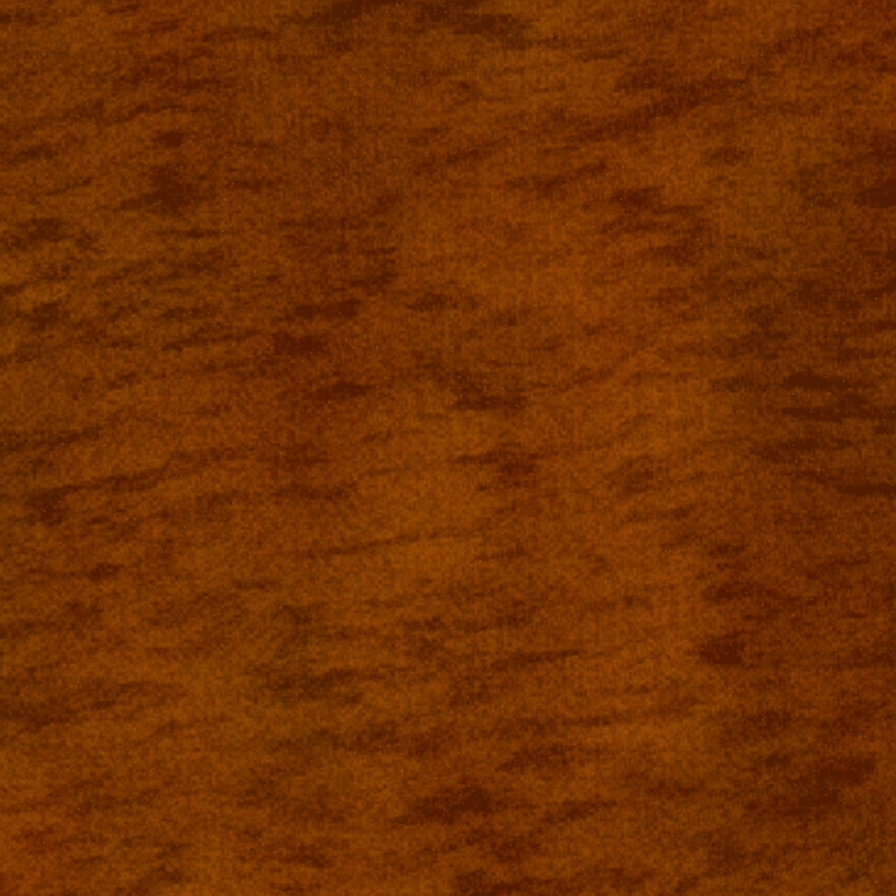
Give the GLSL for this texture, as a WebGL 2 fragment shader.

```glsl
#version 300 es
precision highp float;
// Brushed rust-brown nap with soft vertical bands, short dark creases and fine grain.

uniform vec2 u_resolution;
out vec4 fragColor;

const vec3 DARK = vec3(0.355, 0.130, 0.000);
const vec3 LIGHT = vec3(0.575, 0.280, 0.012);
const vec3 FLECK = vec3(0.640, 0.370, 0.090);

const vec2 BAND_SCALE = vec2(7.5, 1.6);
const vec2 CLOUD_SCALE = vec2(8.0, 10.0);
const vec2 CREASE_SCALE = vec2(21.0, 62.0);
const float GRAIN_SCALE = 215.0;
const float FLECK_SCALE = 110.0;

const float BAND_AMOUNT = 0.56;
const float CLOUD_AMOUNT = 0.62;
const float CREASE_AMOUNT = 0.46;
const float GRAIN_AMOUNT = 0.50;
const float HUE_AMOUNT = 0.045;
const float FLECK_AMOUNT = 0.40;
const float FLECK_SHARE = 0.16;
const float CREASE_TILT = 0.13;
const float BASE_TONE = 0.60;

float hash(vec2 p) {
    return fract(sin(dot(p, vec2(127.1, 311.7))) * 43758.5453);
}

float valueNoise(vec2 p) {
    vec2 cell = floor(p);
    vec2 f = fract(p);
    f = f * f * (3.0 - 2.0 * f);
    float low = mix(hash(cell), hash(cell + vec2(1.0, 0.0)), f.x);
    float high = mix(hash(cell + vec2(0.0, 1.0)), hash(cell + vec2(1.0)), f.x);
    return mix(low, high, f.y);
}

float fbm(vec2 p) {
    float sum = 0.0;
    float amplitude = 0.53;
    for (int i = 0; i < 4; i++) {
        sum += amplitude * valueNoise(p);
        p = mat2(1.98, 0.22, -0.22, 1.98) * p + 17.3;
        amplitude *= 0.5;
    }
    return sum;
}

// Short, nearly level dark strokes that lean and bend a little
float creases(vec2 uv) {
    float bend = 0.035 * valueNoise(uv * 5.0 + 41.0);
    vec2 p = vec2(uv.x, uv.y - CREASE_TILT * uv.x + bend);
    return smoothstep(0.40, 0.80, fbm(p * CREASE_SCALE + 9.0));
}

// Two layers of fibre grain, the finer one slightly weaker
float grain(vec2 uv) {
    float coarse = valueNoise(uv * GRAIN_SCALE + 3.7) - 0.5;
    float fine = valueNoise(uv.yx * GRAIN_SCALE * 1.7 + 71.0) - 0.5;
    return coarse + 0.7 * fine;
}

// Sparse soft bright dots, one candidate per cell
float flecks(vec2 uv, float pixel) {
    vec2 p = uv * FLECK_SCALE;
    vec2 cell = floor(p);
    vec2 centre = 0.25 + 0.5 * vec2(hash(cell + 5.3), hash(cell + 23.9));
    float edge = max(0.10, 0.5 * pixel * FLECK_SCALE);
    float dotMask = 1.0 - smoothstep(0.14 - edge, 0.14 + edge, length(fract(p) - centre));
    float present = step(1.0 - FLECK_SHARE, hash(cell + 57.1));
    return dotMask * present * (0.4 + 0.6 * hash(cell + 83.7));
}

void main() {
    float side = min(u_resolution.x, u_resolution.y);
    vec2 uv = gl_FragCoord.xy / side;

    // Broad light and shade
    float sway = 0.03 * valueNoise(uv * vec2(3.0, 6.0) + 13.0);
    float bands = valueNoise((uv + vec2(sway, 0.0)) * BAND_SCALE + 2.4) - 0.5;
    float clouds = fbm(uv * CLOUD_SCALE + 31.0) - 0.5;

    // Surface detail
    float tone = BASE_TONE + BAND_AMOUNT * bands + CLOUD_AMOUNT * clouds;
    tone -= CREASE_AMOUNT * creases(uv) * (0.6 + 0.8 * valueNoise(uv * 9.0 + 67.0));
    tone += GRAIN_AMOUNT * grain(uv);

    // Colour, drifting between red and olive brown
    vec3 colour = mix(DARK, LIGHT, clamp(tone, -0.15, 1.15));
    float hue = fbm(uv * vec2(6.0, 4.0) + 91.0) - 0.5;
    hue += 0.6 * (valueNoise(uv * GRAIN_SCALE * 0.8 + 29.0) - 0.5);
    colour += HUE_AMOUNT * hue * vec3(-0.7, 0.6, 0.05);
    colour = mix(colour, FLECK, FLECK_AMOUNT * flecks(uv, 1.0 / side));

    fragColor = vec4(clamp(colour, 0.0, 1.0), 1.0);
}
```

^^^^

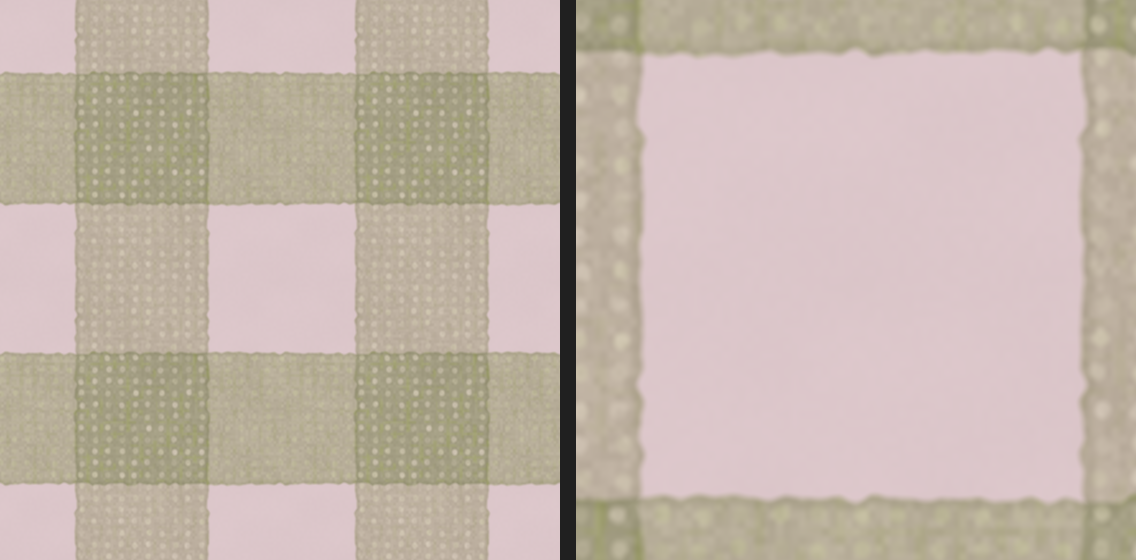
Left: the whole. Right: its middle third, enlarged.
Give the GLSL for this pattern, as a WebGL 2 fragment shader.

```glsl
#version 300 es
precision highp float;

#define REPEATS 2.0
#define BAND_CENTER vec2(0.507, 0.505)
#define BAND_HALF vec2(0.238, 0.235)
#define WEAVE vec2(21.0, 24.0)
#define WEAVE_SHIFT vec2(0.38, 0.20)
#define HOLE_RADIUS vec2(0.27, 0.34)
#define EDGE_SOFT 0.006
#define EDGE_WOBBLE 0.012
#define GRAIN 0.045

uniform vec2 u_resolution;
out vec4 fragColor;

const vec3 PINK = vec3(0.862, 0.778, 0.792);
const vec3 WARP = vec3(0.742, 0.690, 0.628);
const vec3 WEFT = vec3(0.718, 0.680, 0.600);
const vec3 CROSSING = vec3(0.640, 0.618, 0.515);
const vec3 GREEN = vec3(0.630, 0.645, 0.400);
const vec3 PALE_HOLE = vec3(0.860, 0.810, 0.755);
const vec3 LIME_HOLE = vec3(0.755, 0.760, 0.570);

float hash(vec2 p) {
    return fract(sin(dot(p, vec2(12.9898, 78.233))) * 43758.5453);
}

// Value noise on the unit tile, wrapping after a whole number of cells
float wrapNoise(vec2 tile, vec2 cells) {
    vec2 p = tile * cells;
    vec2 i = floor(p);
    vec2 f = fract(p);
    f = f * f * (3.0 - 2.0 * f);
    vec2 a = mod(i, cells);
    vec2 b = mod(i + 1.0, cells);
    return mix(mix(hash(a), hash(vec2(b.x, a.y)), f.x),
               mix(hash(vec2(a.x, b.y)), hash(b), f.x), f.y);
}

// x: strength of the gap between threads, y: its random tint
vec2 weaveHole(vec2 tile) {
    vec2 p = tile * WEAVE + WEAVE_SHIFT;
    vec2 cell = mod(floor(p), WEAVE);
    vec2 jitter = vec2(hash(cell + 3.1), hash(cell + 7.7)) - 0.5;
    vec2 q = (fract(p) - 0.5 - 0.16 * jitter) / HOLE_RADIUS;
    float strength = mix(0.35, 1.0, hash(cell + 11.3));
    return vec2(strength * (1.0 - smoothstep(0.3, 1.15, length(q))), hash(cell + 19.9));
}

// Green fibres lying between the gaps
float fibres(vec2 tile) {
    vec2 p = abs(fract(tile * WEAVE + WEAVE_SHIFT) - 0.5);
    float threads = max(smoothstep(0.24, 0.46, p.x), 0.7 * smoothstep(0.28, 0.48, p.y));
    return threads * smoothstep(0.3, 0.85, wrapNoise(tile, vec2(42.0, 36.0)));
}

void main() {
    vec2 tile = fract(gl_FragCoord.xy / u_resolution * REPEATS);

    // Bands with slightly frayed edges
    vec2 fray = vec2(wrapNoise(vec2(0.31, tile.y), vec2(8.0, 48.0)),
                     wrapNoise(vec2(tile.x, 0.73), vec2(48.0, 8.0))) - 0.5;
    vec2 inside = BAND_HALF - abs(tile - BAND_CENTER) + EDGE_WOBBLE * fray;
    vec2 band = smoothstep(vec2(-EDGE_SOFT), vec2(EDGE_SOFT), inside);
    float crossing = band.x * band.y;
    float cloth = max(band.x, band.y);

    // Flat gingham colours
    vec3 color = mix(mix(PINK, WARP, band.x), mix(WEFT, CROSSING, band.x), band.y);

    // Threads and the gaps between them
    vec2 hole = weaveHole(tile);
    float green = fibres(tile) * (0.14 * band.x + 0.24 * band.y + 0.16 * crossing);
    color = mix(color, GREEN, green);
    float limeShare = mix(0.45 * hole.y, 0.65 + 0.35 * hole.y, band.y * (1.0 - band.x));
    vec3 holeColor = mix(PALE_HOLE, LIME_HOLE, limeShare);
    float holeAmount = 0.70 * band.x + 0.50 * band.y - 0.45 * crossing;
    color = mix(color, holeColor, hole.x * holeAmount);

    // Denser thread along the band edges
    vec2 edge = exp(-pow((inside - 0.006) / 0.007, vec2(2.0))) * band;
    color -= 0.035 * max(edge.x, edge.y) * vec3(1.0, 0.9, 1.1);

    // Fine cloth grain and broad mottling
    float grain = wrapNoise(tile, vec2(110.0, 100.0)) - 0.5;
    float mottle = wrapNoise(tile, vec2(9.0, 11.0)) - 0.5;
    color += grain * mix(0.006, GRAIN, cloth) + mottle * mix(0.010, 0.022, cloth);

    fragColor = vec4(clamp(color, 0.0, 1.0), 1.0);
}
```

^^^^

■ What you need to do ■
A single figure is all that is needed: the number of lines above that contain the string "cells".

■ Result of this task ■
5